● **Source texts of formatted documents**
============================================================
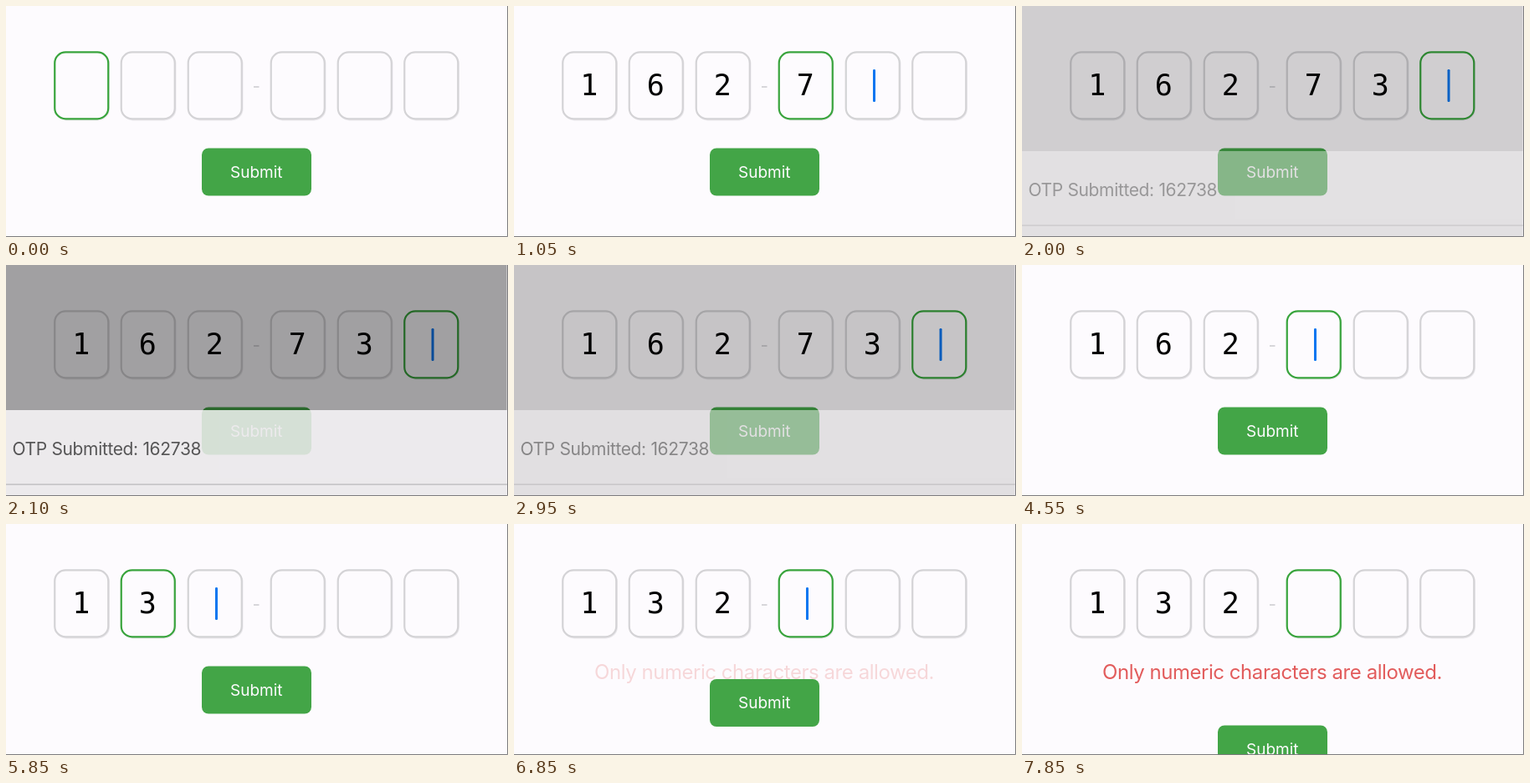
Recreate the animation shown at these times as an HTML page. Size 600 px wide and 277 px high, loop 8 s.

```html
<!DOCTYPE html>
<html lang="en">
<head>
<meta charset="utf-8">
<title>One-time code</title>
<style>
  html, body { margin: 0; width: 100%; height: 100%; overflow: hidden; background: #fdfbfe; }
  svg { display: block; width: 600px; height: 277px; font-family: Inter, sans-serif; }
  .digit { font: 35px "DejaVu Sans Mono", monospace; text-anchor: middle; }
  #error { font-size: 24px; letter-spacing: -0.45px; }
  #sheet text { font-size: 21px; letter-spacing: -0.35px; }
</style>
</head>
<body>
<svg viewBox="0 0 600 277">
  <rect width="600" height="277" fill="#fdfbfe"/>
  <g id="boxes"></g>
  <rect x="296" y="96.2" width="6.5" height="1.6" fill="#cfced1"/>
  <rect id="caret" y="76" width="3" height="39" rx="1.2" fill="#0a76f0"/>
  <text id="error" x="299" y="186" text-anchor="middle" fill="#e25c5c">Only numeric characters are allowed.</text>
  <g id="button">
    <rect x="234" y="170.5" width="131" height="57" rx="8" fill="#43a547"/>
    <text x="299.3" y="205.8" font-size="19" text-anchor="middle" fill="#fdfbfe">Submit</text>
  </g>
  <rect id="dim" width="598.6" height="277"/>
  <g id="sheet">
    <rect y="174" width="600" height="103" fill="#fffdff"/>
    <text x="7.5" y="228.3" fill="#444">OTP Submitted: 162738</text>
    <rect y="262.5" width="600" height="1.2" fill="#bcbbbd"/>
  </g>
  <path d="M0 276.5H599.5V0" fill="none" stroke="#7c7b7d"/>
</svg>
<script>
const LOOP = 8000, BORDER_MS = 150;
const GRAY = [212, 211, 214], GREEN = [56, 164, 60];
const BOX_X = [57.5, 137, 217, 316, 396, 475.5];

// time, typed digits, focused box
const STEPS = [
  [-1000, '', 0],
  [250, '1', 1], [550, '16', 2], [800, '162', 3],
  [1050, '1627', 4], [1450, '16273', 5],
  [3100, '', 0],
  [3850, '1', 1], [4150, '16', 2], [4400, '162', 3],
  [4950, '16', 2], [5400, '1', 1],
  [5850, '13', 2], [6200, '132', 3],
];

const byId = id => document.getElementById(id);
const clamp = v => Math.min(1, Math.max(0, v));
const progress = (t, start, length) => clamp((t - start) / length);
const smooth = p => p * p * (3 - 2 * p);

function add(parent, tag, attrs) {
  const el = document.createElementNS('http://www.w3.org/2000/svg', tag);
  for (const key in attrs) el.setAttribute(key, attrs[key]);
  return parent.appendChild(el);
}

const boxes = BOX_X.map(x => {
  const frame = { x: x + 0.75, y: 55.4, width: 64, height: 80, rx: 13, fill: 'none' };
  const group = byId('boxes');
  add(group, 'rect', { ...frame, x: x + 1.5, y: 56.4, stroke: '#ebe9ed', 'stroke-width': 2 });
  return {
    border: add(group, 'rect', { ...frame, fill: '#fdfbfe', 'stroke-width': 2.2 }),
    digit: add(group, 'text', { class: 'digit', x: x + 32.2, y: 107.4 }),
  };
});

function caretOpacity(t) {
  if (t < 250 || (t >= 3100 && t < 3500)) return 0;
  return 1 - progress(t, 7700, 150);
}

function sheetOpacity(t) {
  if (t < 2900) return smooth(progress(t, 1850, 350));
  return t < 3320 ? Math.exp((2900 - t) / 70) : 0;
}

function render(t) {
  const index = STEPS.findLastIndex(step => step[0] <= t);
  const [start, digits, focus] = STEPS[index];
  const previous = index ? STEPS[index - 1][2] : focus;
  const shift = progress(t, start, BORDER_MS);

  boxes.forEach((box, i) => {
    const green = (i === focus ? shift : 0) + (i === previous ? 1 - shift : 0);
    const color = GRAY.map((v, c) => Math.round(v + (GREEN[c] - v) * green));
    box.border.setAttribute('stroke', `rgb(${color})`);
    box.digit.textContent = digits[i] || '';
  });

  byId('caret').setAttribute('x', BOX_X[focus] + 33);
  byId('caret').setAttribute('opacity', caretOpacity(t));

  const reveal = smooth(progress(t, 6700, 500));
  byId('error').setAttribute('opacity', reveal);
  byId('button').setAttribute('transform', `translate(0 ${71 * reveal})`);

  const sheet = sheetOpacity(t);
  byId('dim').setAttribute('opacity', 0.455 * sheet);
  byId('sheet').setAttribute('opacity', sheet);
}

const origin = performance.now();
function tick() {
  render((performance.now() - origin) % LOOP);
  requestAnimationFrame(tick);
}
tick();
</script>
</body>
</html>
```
============================================================
● **Task statement**
All of the records above are to be written out exactly, minus their images.

● **Answer area**
Recreate the animation shown at these times as an HTML page. Size 600 px wide and 277 px high, loop 8 s.

```html
<!DOCTYPE html>
<html lang="en">
<head>
<meta charset="utf-8">
<title>One-time code</title>
<style>
  html, body { margin: 0; width: 100%; height: 100%; overflow: hidden; background: #fdfbfe; }
  svg { display: block; width: 600px; height: 277px; font-family: Inter, sans-serif; }
  .digit { font: 35px "DejaVu Sans Mono", monospace; text-anchor: middle; }
  #error { font-size: 24px; letter-spacing: -0.45px; }
  #sheet text { font-size: 21px; letter-spacing: -0.35px; }
</style>
</head>
<body>
<svg viewBox="0 0 600 277">
  <rect width="600" height="277" fill="#fdfbfe"/>
  <g id="boxes"></g>
  <rect x="296" y="96.2" width="6.5" height="1.6" fill="#cfced1"/>
  <rect id="caret" y="76" width="3" height="39" rx="1.2" fill="#0a76f0"/>
  <text id="error" x="299" y="186" text-anchor="middle" fill="#e25c5c">Only numeric characters are allowed.</text>
  <g id="button">
    <rect x="234" y="170.5" width="131" height="57" rx="8" fill="#43a547"/>
    <text x="299.3" y="205.8" font-size="19" text-anchor="middle" fill="#fdfbfe">Submit</text>
  </g>
  <rect id="dim" width="598.6" height="277"/>
  <g id="sheet">
    <rect y="174" width="600" height="103" fill="#fffdff"/>
    <text x="7.5" y="228.3" fill="#444">OTP Submitted: 162738</text>
    <rect y="262.5" width="600" height="1.2" fill="#bcbbbd"/>
  </g>
  <path d="M0 276.5H599.5V0" fill="none" stroke="#7c7b7d"/>
</svg>
<script>
const LOOP = 8000, BORDER_MS = 150;
const GRAY = [212, 211, 214], GREEN = [56, 164, 60];
const BOX_X = [57.5, 137, 217, 316, 396, 475.5];

// time, typed digits, focused box
const STEPS = [
  [-1000, '', 0],
  [250, '1', 1], [550, '16', 2], [800, '162', 3],
  [1050, '1627', 4], [1450, '16273', 5],
  [3100, '', 0],
  [3850, '1', 1], [4150, '16', 2], [4400, '162', 3],
  [4950, '16', 2], [5400, '1', 1],
  [5850, '13', 2], [6200, '132', 3],
];

const byId = id => document.getElementById(id);
const clamp = v => Math.min(1, Math.max(0, v));
const progress = (t, start, length) => clamp((t - start) / length);
const smooth = p => p * p * (3 - 2 * p);

function add(parent, tag, attrs) {
  const el = document.createElementNS('http://www.w3.org/2000/svg', tag);
  for (const key in attrs) el.setAttribute(key, attrs[key]);
  return parent.appendChild(el);
}

const boxes = BOX_X.map(x => {
  const frame = { x: x + 0.75, y: 55.4, width: 64, height: 80, rx: 13, fill: 'none' };
  const group = byId('boxes');
  add(group, 'rect', { ...frame, x: x + 1.5, y: 56.4, stroke: '#ebe9ed', 'stroke-width': 2 });
  return {
    border: add(group, 'rect', { ...frame, fill: '#fdfbfe', 'stroke-width': 2.2 }),
    digit: add(group, 'text', { class: 'digit', x: x + 32.2, y: 107.4 }),
  };
});

function caretOpacity(t) {
  if (t < 250 || (t >= 3100 && t < 3500)) return 0;
  return 1 - progress(t, 7700, 150);
}

function sheetOpacity(t) {
  if (t < 2900) return smooth(progress(t, 1850, 350));
  return t < 3320 ? Math.exp((2900 - t) / 70) : 0;
}

function render(t) {
  const index = STEPS.findLastIndex(step => step[0] <= t);
  const [start, digits, focus] = STEPS[index];
  const previous = index ? STEPS[index - 1][2] : focus;
  const shift = progress(t, start, BORDER_MS);

  boxes.forEach((box, i) => {
    const green = (i === focus ? shift : 0) + (i === previous ? 1 - shift : 0);
    const color = GRAY.map((v, c) => Math.round(v + (GREEN[c] - v) * green));
    box.border.setAttribute('stroke', `rgb(${color})`);
    box.digit.textContent = digits[i] || '';
  });

  byId('caret').setAttribute('x', BOX_X[focus] + 33);
  byId('caret').setAttribute('opacity', caretOpacity(t));

  const reveal = smooth(progress(t, 6700, 500));
  byId('error').setAttribute('opacity', reveal);
  byId('button').setAttribute('transform', `translate(0 ${71 * reveal})`);

  const sheet = sheetOpacity(t);
  byId('dim').setAttribute('opacity', 0.455 * sheet);
  byId('sheet').setAttribute('opacity', sheet);
}

const origin = performance.now();
function tick() {
  render((performance.now() - origin) % LOOP);
  requestAnimationFrame(tick);
}
tick();
</script>
</body>
</html>
```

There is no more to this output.